Exercise details: Reproduce the entries word for word but drop every picture.

Data extract:

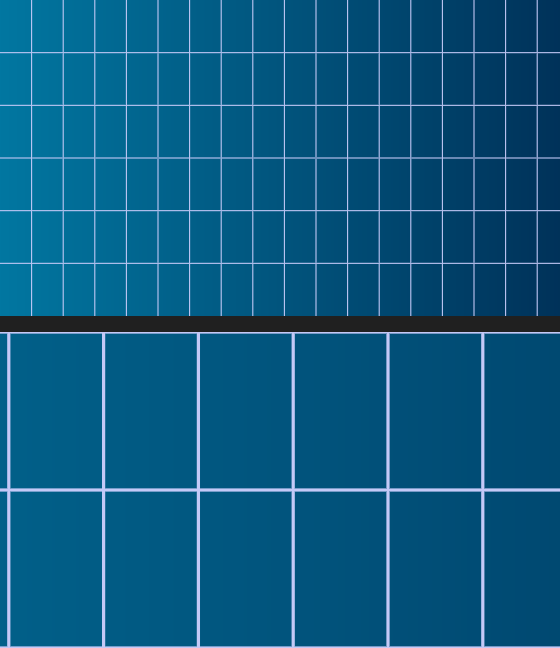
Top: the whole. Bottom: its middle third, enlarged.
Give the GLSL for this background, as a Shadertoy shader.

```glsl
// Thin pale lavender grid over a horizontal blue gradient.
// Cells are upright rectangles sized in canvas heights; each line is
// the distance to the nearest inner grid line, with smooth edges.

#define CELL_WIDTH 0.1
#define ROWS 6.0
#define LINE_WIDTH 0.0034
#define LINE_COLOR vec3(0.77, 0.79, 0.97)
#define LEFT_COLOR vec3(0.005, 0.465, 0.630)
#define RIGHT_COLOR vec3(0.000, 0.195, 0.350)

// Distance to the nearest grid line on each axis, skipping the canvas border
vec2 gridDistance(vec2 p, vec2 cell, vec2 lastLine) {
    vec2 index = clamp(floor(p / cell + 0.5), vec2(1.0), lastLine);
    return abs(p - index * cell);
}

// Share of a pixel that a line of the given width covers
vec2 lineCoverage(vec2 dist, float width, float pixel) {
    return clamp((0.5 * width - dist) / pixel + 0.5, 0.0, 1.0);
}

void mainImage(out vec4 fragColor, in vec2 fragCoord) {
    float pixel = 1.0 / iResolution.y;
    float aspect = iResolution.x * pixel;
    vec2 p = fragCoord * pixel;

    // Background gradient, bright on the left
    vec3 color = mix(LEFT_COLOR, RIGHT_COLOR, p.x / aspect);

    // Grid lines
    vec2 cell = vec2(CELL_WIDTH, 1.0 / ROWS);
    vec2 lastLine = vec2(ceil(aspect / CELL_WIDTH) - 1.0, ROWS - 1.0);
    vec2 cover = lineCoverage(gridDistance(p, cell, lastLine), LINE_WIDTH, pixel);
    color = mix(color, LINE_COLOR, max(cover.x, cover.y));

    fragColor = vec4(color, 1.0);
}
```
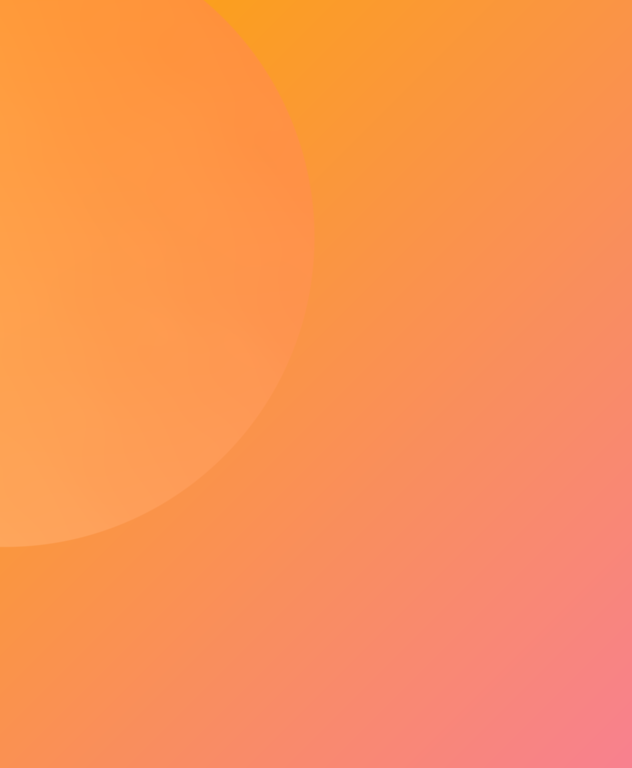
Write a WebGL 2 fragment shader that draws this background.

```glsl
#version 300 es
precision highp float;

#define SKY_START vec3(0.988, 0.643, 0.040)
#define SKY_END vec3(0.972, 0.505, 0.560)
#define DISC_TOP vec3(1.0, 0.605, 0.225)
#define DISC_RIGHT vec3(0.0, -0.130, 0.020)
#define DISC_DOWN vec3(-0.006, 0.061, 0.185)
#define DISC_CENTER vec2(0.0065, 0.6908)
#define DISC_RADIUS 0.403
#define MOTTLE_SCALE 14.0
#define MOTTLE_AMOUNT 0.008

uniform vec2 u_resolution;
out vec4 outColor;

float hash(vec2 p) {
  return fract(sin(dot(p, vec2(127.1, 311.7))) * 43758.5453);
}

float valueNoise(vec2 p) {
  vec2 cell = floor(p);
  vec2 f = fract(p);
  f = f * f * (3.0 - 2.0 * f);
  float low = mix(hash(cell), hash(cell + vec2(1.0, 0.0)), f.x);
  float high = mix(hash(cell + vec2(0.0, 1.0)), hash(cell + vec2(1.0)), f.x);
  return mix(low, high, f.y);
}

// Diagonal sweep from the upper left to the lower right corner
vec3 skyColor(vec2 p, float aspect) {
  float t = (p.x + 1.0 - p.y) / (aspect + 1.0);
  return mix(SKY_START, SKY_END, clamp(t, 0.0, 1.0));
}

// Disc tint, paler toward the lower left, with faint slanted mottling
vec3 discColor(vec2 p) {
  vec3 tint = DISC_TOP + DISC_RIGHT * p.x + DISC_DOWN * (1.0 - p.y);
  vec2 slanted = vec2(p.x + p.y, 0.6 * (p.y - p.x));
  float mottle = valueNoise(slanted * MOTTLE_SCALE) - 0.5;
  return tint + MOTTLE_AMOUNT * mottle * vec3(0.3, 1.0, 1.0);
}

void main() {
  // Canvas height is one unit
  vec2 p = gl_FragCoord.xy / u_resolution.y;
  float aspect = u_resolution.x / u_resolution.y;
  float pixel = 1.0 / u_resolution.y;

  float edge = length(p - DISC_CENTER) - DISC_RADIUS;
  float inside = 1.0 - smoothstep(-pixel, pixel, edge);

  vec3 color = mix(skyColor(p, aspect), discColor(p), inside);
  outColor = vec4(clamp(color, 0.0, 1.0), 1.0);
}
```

Your solution:
Top: the whole. Bottom: its middle third, enlarged.
Give the GLSL for this background, as a Shadertoy shader.

```glsl
// Thin pale lavender grid over a horizontal blue gradient.
// Cells are upright rectangles sized in canvas heights; each line is
// the distance to the nearest inner grid line, with smooth edges.

#define CELL_WIDTH 0.1
#define ROWS 6.0
#define LINE_WIDTH 0.0034
#define LINE_COLOR vec3(0.77, 0.79, 0.97)
#define LEFT_COLOR vec3(0.005, 0.465, 0.630)
#define RIGHT_COLOR vec3(0.000, 0.195, 0.350)

// Distance to the nearest grid line on each axis, skipping the canvas border
vec2 gridDistance(vec2 p, vec2 cell, vec2 lastLine) {
    vec2 index = clamp(floor(p / cell + 0.5), vec2(1.0), lastLine);
    return abs(p - index * cell);
}

// Share of a pixel that a line of the given width covers
vec2 lineCoverage(vec2 dist, float width, float pixel) {
    return clamp((0.5 * width - dist) / pixel + 0.5, 0.0, 1.0);
}

void mainImage(out vec4 fragColor, in vec2 fragCoord) {
    float pixel = 1.0 / iResolution.y;
    float aspect = iResolution.x * pixel;
    vec2 p = fragCoord * pixel;

    // Background gradient, bright on the left
    vec3 color = mix(LEFT_COLOR, RIGHT_COLOR, p.x / aspect);

    // Grid lines
    vec2 cell = vec2(CELL_WIDTH, 1.0 / ROWS);
    vec2 lastLine = vec2(ceil(aspect / CELL_WIDTH) - 1.0, ROWS - 1.0);
    vec2 cover = lineCoverage(gridDistance(p, cell, lastLine), LINE_WIDTH, pixel);
    color = mix(color, LINE_COLOR, max(cover.x, cover.y));

    fragColor = vec4(color, 1.0);
}
```
Write a WebGL 2 fragment shader that draws this background.

```glsl
#version 300 es
precision highp float;

#define SKY_START vec3(0.988, 0.643, 0.040)
#define SKY_END vec3(0.972, 0.505, 0.560)
#define DISC_TOP vec3(1.0, 0.605, 0.225)
#define DISC_RIGHT vec3(0.0, -0.130, 0.020)
#define DISC_DOWN vec3(-0.006, 0.061, 0.185)
#define DISC_CENTER vec2(0.0065, 0.6908)
#define DISC_RADIUS 0.403
#define MOTTLE_SCALE 14.0
#define MOTTLE_AMOUNT 0.008

uniform vec2 u_resolution;
out vec4 outColor;

float hash(vec2 p) {
  return fract(sin(dot(p, vec2(127.1, 311.7))) * 43758.5453);
}

float valueNoise(vec2 p) {
  vec2 cell = floor(p);
  vec2 f = fract(p);
  f = f * f * (3.0 - 2.0 * f);
  float low = mix(hash(cell), hash(cell + vec2(1.0, 0.0)), f.x);
  float high = mix(hash(cell + vec2(0.0, 1.0)), hash(cell + vec2(1.0)), f.x);
  return mix(low, high, f.y);
}

// Diagonal sweep from the upper left to the lower right corner
vec3 skyColor(vec2 p, float aspect) {
  float t = (p.x + 1.0 - p.y) / (aspect + 1.0);
  return mix(SKY_START, SKY_END, clamp(t, 0.0, 1.0));
}

// Disc tint, paler toward the lower left, with faint slanted mottling
vec3 discColor(vec2 p) {
  vec3 tint = DISC_TOP + DISC_RIGHT * p.x + DISC_DOWN * (1.0 - p.y);
  vec2 slanted = vec2(p.x + p.y, 0.6 * (p.y - p.x));
  float mottle = valueNoise(slanted * MOTTLE_SCALE) - 0.5;
  return tint + MOTTLE_AMOUNT * mottle * vec3(0.3, 1.0, 1.0);
}

void main() {
  // Canvas height is one unit
  vec2 p = gl_FragCoord.xy / u_resolution.y;
  float aspect = u_resolution.x / u_resolution.y;
  float pixel = 1.0 / u_resolution.y;

  float edge = length(p - DISC_CENTER) - DISC_RADIUS;
  float inside = 1.0 - smoothstep(-pixel, pixel, edge);

  vec3 color = mix(skyColor(p, aspect), discColor(p), inside);
  outColor = vec4(clamp(color, 0.0, 1.0), 1.0);
}
```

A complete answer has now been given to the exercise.